= Exercise objective =
Exact copy, no pictures: restate each entry below word for word.

[Dataset items]
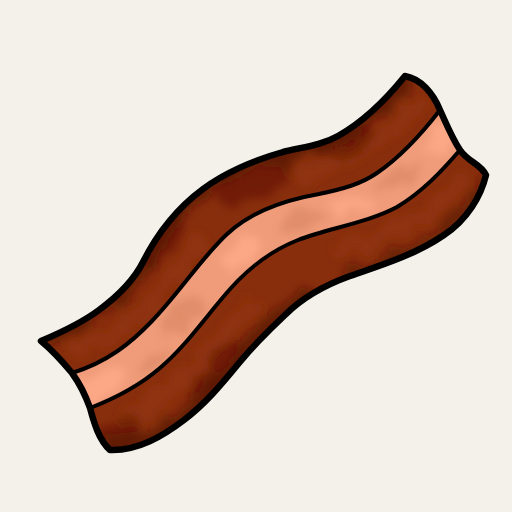
<!DOCTYPE html>
<html lang="en">
<head>
<meta charset="utf-8">
<title>Bacon strip</title>
<style>
:root {
  --paper: #f4f1ea;
  --ink: #000;
  --meat: #882e0c;
  --meat-dark: #501004;
  --meat-light: #963a12;
  --fat: #f09c7a;
  --fat-dark: #d98662;
  --fat-light: #ffab8a;
}
html, body { margin: 0; height: 100%; overflow: hidden; background: var(--paper); }
svg { display: block; width: 512px; height: 512px; }
.meat { fill: var(--meat); }
.fat { fill: var(--fat); }
.shade { fill: none; stroke: var(--meat-dark); stroke-linecap: round; }
.glow { fill: none; stroke: var(--meat-light); stroke-linecap: round; }
.fat-shade { fill: var(--fat-dark); }
.fat-glow { fill: var(--fat-light); }
.line { fill: none; stroke: var(--ink); stroke-linecap: round; stroke-linejoin: round; }
.outline { stroke-width: 6.5; }
.seam { stroke-width: 4; }
</style>
</head>
<body>
<svg viewBox="0 0 512 512" role="img" aria-label="A wavy strip of bacon">
  <defs>
    <path id="strip" d="M41 341C67 330 83 322 99 310C118 296 134 280 143 262C156 236 176 209 203 189C226 172 255 160 283 152C303 147 322 145 338 136C363 122 384 102 405 76C421 79 433 93 440 110C446 123 452 138 460 150C468 162 481 164 486 175C481 196 467 220 444 235C415 255 379 266 350 276C325 285 303 297 285 315C268 331 253 346 239 363C221 385 205 404 184 420C163 436 138 451 110 450C99 440 94 423 90 408C85 394 80 384 72 373C62 361 52 350 41 341Z"/>
    <path id="fat-band" d="M72 373C107 362 130 344 152 321C179 293 200 260 226 235C251 211 285 200 319 194C343 189 361 184 377 173C399 158 420 136 440 110C446 123 452 138 460 150C441 172 422 192 397 207C367 223 329 228 298 240C270 251 250 267 231 288C206 316 187 345 160 368C139 386 116 398 90 408C85 394 80 384 72 373Z"/>
    <clipPath id="strip-clip"><use href="#strip"/></clipPath>
    <clipPath id="fat-clip"><use href="#fat-band"/></clipPath>
    <filter id="brush" x="0" y="0" width="512" height="512" filterUnits="userSpaceOnUse">
      <feTurbulence type="fractalNoise" baseFrequency="0.05" numOctaves="4" seed="7" result="grain"/>
      <feDisplacementMap in="SourceGraphic" in2="grain" scale="26" xChannelSelector="R" yChannelSelector="G"/>
      <feGaussianBlur stdDeviation="4"/>
    </filter>
  </defs>

  <rect width="512" height="512" fill="var(--paper)"/>

  <g id="meat" clip-path="url(#strip-clip)">
    <use href="#strip" class="meat"/>
    <g filter="url(#brush)">
      <path class="glow" stroke-width="16" opacity=".5" d="M80 350C140 325 165 290 200 242M300 172C350 165 385 140 420 105M125 420C180 392 210 350 250 305M340 250C390 235 430 215 462 180"/>
      <path class="shade" stroke-width="24" opacity=".6" d="M41 336C90 314 125 290 143 258C160 225 185 195 225 172"/>
      <path class="shade" stroke-width="18" opacity=".65" d="M225 172C265 154 310 152 338 136C365 120 385 100 405 76"/>
      <path class="shade" stroke-width="22" opacity=".6" d="M110 452C160 450 195 412 239 363C258 340 280 316 305 298"/>
      <path class="shade" stroke-width="14" opacity=".5" d="M350 278C400 262 450 236 478 196L490 172"/>
      <path class="shade" stroke-width="26" opacity=".4" d="M150 252L172 226M230 196L285 172M340 148L362 132M205 386L232 354M112 438L128 428"/>
    </g>
  </g>

  <g id="fat" clip-path="url(#fat-clip)">
    <use href="#fat-band" class="fat"/>
    <g filter="url(#brush)">
      <g class="fat-shade" opacity=".65">
        <ellipse cx="182" cy="316" rx="26" ry="13" transform="rotate(-48 182 316)"/>
        <ellipse cx="300" cy="222" rx="26" ry="9" transform="rotate(-18 300 222)"/>
        <ellipse cx="398" cy="178" rx="28" ry="10" transform="rotate(-34 398 178)"/>
        <ellipse cx="155" cy="362" rx="22" ry="8" transform="rotate(-40 155 362)"/>
      </g>
      <g class="fat-glow" opacity=".8">
        <ellipse cx="98" cy="386" rx="30" ry="15" transform="rotate(-28 98 386)"/>
        <ellipse cx="240" cy="252" rx="24" ry="12" transform="rotate(-42 240 252)"/>
        <ellipse cx="350" cy="207" rx="22" ry="9" transform="rotate(-18 350 207)"/>
        <ellipse cx="442" cy="138" rx="22" ry="13" transform="rotate(-48 442 138)"/>
      </g>
    </g>
  </g>

  <g id="linework">
    <path class="line seam" d="M72 373C107 362 130 344 152 321C179 293 200 260 226 235C251 211 285 200 319 194C343 189 361 184 377 173C399 158 420 136 440 110"/>
    <path class="line seam" d="M90 408C116 398 139 386 160 368C187 345 206 316 231 288C250 267 270 251 298 240C329 228 367 223 397 207C422 192 441 172 460 150"/>
    <use href="#strip" class="line outline"/>
  </g>
</svg>
</body>
</html>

= Solved exercise =
<!DOCTYPE html>
<html lang="en">
<head>
<meta charset="utf-8">
<title>Bacon strip</title>
<style>
:root {
  --paper: #f4f1ea;
  --ink: #000;
  --meat: #882e0c;
  --meat-dark: #501004;
  --meat-light: #963a12;
  --fat: #f09c7a;
  --fat-dark: #d98662;
  --fat-light: #ffab8a;
}
html, body { margin: 0; height: 100%; overflow: hidden; background: var(--paper); }
svg { display: block; width: 512px; height: 512px; }
.meat { fill: var(--meat); }
.fat { fill: var(--fat); }
.shade { fill: none; stroke: var(--meat-dark); stroke-linecap: round; }
.glow { fill: none; stroke: var(--meat-light); stroke-linecap: round; }
.fat-shade { fill: var(--fat-dark); }
.fat-glow { fill: var(--fat-light); }
.line { fill: none; stroke: var(--ink); stroke-linecap: round; stroke-linejoin: round; }
.outline { stroke-width: 6.5; }
.seam { stroke-width: 4; }
</style>
</head>
<body>
<svg viewBox="0 0 512 512" role="img" aria-label="A wavy strip of bacon">
  <defs>
    <path id="strip" d="M41 341C67 330 83 322 99 310C118 296 134 280 143 262C156 236 176 209 203 189C226 172 255 160 283 152C303 147 322 145 338 136C363 122 384 102 405 76C421 79 433 93 440 110C446 123 452 138 460 150C468 162 481 164 486 175C481 196 467 220 444 235C415 255 379 266 350 276C325 285 303 297 285 315C268 331 253 346 239 363C221 385 205 404 184 420C163 436 138 451 110 450C99 440 94 423 90 408C85 394 80 384 72 373C62 361 52 350 41 341Z"/>
    <path id="fat-band" d="M72 373C107 362 130 344 152 321C179 293 200 260 226 235C251 211 285 200 319 194C343 189 361 184 377 173C399 158 420 136 440 110C446 123 452 138 460 150C441 172 422 192 397 207C367 223 329 228 298 240C270 251 250 267 231 288C206 316 187 345 160 368C139 386 116 398 90 408C85 394 80 384 72 373Z"/>
    <clipPath id="strip-clip"><use href="#strip"/></clipPath>
    <clipPath id="fat-clip"><use href="#fat-band"/></clipPath>
    <filter id="brush" x="0" y="0" width="512" height="512" filterUnits="userSpaceOnUse">
      <feTurbulence type="fractalNoise" baseFrequency="0.05" numOctaves="4" seed="7" result="grain"/>
      <feDisplacementMap in="SourceGraphic" in2="grain" scale="26" xChannelSelector="R" yChannelSelector="G"/>
      <feGaussianBlur stdDeviation="4"/>
    </filter>
  </defs>

  <rect width="512" height="512" fill="var(--paper)"/>

  <g id="meat" clip-path="url(#strip-clip)">
    <use href="#strip" class="meat"/>
    <g filter="url(#brush)">
      <path class="glow" stroke-width="16" opacity=".5" d="M80 350C140 325 165 290 200 242M300 172C350 165 385 140 420 105M125 420C180 392 210 350 250 305M340 250C390 235 430 215 462 180"/>
      <path class="shade" stroke-width="24" opacity=".6" d="M41 336C90 314 125 290 143 258C160 225 185 195 225 172"/>
      <path class="shade" stroke-width="18" opacity=".65" d="M225 172C265 154 310 152 338 136C365 120 385 100 405 76"/>
      <path class="shade" stroke-width="22" opacity=".6" d="M110 452C160 450 195 412 239 363C258 340 280 316 305 298"/>
      <path class="shade" stroke-width="14" opacity=".5" d="M350 278C400 262 450 236 478 196L490 172"/>
      <path class="shade" stroke-width="26" opacity=".4" d="M150 252L172 226M230 196L285 172M340 148L362 132M205 386L232 354M112 438L128 428"/>
    </g>
  </g>

  <g id="fat" clip-path="url(#fat-clip)">
    <use href="#fat-band" class="fat"/>
    <g filter="url(#brush)">
      <g class="fat-shade" opacity=".65">
        <ellipse cx="182" cy="316" rx="26" ry="13" transform="rotate(-48 182 316)"/>
        <ellipse cx="300" cy="222" rx="26" ry="9" transform="rotate(-18 300 222)"/>
        <ellipse cx="398" cy="178" rx="28" ry="10" transform="rotate(-34 398 178)"/>
        <ellipse cx="155" cy="362" rx="22" ry="8" transform="rotate(-40 155 362)"/>
      </g>
      <g class="fat-glow" opacity=".8">
        <ellipse cx="98" cy="386" rx="30" ry="15" transform="rotate(-28 98 386)"/>
        <ellipse cx="240" cy="252" rx="24" ry="12" transform="rotate(-42 240 252)"/>
        <ellipse cx="350" cy="207" rx="22" ry="9" transform="rotate(-18 350 207)"/>
        <ellipse cx="442" cy="138" rx="22" ry="13" transform="rotate(-48 442 138)"/>
      </g>
    </g>
  </g>

  <g id="linework">
    <path class="line seam" d="M72 373C107 362 130 344 152 321C179 293 200 260 226 235C251 211 285 200 319 194C343 189 361 184 377 173C399 158 420 136 440 110"/>
    <path class="line seam" d="M90 408C116 398 139 386 160 368C187 345 206 316 231 288C250 267 270 251 298 240C329 228 367 223 397 207C422 192 441 172 460 150"/>
    <use href="#strip" class="line outline"/>
  </g>
</svg>
</body>
</html>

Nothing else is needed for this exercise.